Making Art For Space

An intimate space with a few unexpected corners for its size, it’s appropriate that space itself seems to be a regular focus for 109 Gallery’s shows. This new art spot in Williamsburg, which celebrated its inaugural show in fall 2012, frequently features live performance alongside static art—one more way of activating space. Next up for 109 is “The Surrogate Space,” a two-person show from Jerry Blackman and Scott Goodman opening on April 25th, 2013.

“The show is a collection of new sculptures and paintings created specifically for the space and for this pairing,” says owner Ryan Krause. Blackman’s work includes “ceramic still lifes of small objects (pocket watch, scissors) that beckon to be taken in one’s hands, and larger wall pieces, whose baffling constructions reorient the viewer and set the space slightly akimbo.” Goodman’s pieces are a similar invitation to engage, “flat and vividly-colored renderings of such objects as doors, windows, 2×4’s, and kitchen cabinets—objects [begging] to be entered, opened or otherwise employed.”

Jerry Blackman's work at 109 Gallery. Photo: Steph Ziemann

109 Gallery’s most recent show, “I am sitting in a room…”, featured a string of live performances complementing the work of the five artists featured in the show. After catching the closing reception of “I am sitting in a room…”, I’m looking forward to seeing 109 continue to build on its engagement with space.

For the closing event, Krause and Alec Hall performed sound artist and composer Alvin Lucier’s I Am Sitting in a Room (1969), the show’s namesake. Consisting of a recording played back and re-recorded over and over in a room until the room’s resonant frequencies take over and render the speech first dronelike, then unrecognizable, the piece unites a number of principles of minimal music to map a space’s less-than-visible properties.

The pieces brought together by curator Marysia Gacek for “I am sitting in a room…” also explore the distortion of the familiar, from the same-but-different subjects of Maria Toumazou’s photographs and the grotesque outlines of Dmitri Hertz’s lead-encased “drinks” frozen in time just after a spill, to Federico Del Vecchio’s images of manmade structures affected by fire, flood, storm. This twisting of the known into unknown stands in relation to time as well as space: moments attach like barnacles, the barnacles multiply, and eventually that’s the surface we see.

Repeat, Repeat, Repeat
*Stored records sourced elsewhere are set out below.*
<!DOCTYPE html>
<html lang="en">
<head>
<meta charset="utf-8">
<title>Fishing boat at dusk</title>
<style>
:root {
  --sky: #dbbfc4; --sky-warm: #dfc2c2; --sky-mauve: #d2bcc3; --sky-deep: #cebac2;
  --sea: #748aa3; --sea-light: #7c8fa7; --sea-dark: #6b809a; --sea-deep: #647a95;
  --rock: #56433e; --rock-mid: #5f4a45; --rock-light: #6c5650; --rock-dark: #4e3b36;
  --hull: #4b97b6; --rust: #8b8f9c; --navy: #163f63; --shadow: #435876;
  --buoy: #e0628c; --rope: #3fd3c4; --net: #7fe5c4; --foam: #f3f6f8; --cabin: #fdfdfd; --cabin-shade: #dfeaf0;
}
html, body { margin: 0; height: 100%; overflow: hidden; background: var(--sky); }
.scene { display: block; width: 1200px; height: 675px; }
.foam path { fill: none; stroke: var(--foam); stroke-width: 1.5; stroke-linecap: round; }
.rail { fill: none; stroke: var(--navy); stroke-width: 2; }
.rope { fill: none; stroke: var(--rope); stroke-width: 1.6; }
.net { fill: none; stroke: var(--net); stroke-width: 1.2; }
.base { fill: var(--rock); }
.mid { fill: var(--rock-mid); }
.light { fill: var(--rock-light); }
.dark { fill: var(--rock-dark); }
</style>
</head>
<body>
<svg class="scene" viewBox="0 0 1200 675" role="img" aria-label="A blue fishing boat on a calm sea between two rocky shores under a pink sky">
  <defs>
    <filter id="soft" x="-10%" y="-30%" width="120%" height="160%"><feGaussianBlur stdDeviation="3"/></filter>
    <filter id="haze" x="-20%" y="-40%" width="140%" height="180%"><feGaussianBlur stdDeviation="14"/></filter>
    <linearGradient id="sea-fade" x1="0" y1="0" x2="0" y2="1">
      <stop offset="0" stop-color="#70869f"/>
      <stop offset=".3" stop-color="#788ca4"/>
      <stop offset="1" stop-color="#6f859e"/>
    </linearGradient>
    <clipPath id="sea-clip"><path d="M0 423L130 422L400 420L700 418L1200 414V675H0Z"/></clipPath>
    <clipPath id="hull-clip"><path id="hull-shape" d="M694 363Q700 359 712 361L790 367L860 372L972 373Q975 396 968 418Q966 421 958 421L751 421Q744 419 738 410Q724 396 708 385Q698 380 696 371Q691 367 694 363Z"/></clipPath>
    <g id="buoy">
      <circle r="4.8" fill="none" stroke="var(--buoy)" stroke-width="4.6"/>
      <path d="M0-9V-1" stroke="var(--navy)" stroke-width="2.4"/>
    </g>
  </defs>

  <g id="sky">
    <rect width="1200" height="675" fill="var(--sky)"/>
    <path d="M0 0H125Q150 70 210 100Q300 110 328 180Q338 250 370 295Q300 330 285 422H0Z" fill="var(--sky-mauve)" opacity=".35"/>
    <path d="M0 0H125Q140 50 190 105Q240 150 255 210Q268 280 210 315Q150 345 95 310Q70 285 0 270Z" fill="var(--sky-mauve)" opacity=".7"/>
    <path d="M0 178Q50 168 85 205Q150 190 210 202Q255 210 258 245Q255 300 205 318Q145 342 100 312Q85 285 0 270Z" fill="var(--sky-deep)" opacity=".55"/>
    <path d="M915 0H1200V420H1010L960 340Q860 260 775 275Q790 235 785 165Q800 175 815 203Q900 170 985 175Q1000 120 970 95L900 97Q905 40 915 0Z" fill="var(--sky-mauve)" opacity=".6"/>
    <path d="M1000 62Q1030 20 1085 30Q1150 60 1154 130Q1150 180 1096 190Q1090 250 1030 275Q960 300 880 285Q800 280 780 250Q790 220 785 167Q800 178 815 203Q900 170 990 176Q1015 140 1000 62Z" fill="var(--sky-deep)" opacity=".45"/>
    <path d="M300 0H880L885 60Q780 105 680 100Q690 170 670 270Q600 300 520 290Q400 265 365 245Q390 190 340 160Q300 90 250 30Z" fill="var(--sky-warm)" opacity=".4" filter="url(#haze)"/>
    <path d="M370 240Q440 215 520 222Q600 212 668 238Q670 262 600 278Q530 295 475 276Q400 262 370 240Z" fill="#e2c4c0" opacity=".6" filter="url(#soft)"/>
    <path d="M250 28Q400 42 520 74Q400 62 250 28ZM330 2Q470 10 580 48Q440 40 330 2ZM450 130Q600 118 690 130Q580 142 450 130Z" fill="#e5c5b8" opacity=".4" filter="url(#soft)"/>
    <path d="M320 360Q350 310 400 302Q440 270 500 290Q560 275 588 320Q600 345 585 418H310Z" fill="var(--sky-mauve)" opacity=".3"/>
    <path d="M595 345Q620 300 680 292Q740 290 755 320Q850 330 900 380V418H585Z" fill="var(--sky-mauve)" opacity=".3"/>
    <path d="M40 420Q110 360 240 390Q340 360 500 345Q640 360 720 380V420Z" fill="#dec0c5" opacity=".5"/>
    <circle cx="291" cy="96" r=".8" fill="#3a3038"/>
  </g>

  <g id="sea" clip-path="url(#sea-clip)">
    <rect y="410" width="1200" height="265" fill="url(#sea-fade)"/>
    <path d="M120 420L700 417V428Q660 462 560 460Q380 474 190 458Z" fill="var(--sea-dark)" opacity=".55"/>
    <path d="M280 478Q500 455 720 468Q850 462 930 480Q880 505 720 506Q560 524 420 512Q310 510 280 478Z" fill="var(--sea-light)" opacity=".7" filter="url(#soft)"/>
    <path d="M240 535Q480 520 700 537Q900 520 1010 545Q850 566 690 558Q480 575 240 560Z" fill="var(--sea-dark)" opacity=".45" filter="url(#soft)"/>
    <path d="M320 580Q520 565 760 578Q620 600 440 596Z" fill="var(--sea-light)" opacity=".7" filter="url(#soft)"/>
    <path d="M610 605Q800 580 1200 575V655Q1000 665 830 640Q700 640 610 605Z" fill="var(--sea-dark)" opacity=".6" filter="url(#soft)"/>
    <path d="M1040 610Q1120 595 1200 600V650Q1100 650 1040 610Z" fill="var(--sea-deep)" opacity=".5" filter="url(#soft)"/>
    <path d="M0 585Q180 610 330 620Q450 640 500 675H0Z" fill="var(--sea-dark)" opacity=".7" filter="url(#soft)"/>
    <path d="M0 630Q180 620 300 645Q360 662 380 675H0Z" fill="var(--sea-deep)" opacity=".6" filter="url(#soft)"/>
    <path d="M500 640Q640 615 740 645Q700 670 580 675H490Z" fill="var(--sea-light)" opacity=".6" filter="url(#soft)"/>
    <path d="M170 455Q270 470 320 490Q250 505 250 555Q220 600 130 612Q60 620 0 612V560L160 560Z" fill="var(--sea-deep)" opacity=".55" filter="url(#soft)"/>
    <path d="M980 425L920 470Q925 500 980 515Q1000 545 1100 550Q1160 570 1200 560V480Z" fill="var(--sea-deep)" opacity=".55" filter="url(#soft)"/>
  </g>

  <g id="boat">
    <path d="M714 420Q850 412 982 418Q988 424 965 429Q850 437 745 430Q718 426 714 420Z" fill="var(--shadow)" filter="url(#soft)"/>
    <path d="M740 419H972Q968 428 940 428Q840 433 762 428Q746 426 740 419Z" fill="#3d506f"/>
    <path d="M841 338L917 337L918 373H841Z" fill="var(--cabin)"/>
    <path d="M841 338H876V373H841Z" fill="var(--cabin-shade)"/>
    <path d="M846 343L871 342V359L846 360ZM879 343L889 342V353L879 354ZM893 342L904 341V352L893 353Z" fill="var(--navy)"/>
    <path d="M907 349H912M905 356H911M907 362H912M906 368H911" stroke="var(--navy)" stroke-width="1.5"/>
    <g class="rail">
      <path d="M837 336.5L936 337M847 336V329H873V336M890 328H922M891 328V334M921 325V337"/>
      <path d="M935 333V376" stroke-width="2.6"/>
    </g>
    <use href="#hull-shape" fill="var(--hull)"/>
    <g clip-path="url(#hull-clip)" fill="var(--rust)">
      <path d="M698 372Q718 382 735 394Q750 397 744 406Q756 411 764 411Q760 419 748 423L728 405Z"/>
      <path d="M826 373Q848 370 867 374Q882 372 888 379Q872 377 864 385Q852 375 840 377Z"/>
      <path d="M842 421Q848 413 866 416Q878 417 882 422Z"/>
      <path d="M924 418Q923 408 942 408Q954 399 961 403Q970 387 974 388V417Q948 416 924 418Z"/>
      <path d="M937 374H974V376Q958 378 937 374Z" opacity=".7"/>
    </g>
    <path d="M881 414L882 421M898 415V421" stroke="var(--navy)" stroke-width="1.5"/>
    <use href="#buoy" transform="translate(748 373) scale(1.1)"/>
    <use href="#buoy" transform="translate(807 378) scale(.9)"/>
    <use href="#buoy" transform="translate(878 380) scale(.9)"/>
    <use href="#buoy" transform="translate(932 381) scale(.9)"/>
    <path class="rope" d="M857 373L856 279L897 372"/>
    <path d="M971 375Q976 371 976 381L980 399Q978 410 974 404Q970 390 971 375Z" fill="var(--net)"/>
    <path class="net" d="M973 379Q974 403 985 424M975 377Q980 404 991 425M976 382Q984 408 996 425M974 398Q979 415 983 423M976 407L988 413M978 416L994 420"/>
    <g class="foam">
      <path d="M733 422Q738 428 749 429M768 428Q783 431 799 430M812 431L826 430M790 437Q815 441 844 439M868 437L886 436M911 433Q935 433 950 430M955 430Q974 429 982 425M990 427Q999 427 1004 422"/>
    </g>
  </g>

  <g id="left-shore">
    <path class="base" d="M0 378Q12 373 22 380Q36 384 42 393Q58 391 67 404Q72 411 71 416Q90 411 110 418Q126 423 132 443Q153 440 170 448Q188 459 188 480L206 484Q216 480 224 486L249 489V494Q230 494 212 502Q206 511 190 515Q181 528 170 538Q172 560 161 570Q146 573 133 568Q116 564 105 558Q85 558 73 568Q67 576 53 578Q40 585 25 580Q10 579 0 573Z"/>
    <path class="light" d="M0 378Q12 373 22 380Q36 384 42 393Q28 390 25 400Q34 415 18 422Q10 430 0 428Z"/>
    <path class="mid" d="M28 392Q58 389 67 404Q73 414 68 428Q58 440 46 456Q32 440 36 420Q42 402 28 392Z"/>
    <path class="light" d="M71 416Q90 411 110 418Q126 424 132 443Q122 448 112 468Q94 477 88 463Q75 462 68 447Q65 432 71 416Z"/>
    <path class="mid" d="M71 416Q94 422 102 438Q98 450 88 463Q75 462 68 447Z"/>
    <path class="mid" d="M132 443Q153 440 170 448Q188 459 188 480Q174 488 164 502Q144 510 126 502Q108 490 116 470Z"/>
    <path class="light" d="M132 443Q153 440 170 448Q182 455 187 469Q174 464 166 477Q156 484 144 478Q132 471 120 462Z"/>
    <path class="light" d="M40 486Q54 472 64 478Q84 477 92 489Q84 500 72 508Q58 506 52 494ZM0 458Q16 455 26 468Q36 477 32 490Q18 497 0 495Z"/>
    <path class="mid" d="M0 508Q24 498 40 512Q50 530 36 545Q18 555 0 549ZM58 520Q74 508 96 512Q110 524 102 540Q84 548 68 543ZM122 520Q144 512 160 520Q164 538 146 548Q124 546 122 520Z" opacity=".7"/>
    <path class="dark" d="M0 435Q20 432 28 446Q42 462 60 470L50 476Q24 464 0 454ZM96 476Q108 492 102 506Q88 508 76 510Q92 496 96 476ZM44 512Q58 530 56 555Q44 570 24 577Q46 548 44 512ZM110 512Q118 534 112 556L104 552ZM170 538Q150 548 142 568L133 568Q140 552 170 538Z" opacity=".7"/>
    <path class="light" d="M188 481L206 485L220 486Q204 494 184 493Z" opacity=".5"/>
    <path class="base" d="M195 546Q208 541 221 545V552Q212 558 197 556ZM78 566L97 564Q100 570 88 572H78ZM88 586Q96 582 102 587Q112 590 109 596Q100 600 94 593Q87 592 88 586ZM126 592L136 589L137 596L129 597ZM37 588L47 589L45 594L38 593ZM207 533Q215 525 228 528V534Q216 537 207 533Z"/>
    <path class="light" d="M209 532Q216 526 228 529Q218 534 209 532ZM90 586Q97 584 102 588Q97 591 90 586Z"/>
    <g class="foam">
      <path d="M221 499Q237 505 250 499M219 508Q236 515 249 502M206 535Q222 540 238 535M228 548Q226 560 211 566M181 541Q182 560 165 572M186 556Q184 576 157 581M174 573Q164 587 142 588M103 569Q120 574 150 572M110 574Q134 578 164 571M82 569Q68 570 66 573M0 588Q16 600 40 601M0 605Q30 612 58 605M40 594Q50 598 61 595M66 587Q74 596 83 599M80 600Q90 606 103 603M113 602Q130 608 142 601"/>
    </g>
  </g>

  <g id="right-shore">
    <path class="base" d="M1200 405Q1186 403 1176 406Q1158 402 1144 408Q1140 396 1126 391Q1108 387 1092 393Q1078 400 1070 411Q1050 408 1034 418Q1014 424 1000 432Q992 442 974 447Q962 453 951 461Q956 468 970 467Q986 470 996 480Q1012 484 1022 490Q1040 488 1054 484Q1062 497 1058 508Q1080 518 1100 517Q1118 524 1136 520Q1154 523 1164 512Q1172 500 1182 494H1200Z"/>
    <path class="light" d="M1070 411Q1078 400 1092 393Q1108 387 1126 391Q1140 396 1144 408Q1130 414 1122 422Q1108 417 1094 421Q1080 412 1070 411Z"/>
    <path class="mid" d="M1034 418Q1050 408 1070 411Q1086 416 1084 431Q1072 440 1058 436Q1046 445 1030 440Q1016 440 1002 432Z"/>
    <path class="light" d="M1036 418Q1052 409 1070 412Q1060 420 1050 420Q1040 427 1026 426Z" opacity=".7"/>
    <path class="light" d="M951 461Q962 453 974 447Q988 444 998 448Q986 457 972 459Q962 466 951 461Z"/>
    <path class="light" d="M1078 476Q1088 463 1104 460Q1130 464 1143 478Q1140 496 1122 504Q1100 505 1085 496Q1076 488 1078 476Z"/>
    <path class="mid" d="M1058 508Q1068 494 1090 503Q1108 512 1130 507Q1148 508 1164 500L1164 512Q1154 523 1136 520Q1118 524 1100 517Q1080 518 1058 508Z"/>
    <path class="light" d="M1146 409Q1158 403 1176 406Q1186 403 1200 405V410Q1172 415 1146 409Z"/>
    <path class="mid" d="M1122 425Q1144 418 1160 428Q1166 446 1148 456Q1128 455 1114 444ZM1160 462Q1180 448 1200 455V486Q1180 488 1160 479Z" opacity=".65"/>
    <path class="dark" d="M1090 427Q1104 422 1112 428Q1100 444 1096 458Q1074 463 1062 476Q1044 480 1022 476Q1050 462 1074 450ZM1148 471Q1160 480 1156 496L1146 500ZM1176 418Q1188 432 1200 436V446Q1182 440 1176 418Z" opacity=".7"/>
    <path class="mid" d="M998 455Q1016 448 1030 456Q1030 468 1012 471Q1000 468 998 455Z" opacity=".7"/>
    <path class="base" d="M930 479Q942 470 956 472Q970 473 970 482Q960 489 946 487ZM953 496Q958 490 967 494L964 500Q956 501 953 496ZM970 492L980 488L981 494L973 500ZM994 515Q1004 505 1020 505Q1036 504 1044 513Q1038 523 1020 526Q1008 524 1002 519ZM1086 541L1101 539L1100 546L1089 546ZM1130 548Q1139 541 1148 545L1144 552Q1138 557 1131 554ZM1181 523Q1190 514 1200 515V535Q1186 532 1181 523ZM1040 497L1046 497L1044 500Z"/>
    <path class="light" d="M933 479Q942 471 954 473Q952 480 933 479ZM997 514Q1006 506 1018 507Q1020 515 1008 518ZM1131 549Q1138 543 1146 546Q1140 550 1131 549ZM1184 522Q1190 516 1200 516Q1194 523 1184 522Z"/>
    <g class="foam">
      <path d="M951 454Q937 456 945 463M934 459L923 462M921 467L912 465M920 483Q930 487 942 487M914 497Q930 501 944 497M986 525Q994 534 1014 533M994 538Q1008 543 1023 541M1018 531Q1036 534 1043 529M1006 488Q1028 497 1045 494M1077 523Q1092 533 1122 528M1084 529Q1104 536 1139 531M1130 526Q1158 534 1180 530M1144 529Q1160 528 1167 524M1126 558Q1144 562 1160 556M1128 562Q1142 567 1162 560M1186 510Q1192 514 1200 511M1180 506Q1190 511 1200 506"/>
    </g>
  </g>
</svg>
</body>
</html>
Where in Lucier’s version, I Am Sitting in a Room explores the imprint a particular space makes in sound, the piece as performed by Krause and Hall is not just about the architecture of the room. For one thing, it’s not a single pre-recorded text; it unfolds live. You watch one performer speak into a microphone. You hear that speech repeated back into the room, re-recorded as you listen; then, it’s repeated (and re-re-recorded), and repeated—and ambient sound is recorded along with each repetition. As the gallery fills with, empties of, re-fills with visitors, their voices, breathing, sneezes, the clinking of their bottles of beer, the creak of 109’s glass door letting them in and out will layer over each iteration. It’s not only space distorting the sound. It’s the architecture of time as well.

This will happen naturally, but I’m early, and the gallery is quiet, nearly empty. A dozen iterations into the first cycle they tell me I can talk into the mic if I want. “Hello,” I say, tentative, staying small. I hear nothing repeated and, afraid I was too quiet, I keep going. “I will now be a part of this loop.”

I should have realized it would take time for my contribution to play back. Twenty seconds later there’s my recorded voice, and hearing it is as awful as that always is. The gallery’s too small to mask my cringe. But in the next iteration, something has changed: my voice sounds muffled, underwater, or as if I’m hearing someone speaking in another room, through a wall. Removed, I can listen without embarrassment. Repetition after repetition, my voice stretches out, grows into something my brain is tempted to parse as robotic but is really just no longer recognizable as human.

  • 109 Gallery – Jerry Blackman and Scott Goodman “The Surrogate Space” April 25th – May 24th, 2013 Thurs–Sun 12pm–7pm Mon 7pm–10pm or by appointment [Price range of works: $1,400-8,000]

Article by Cory Tamler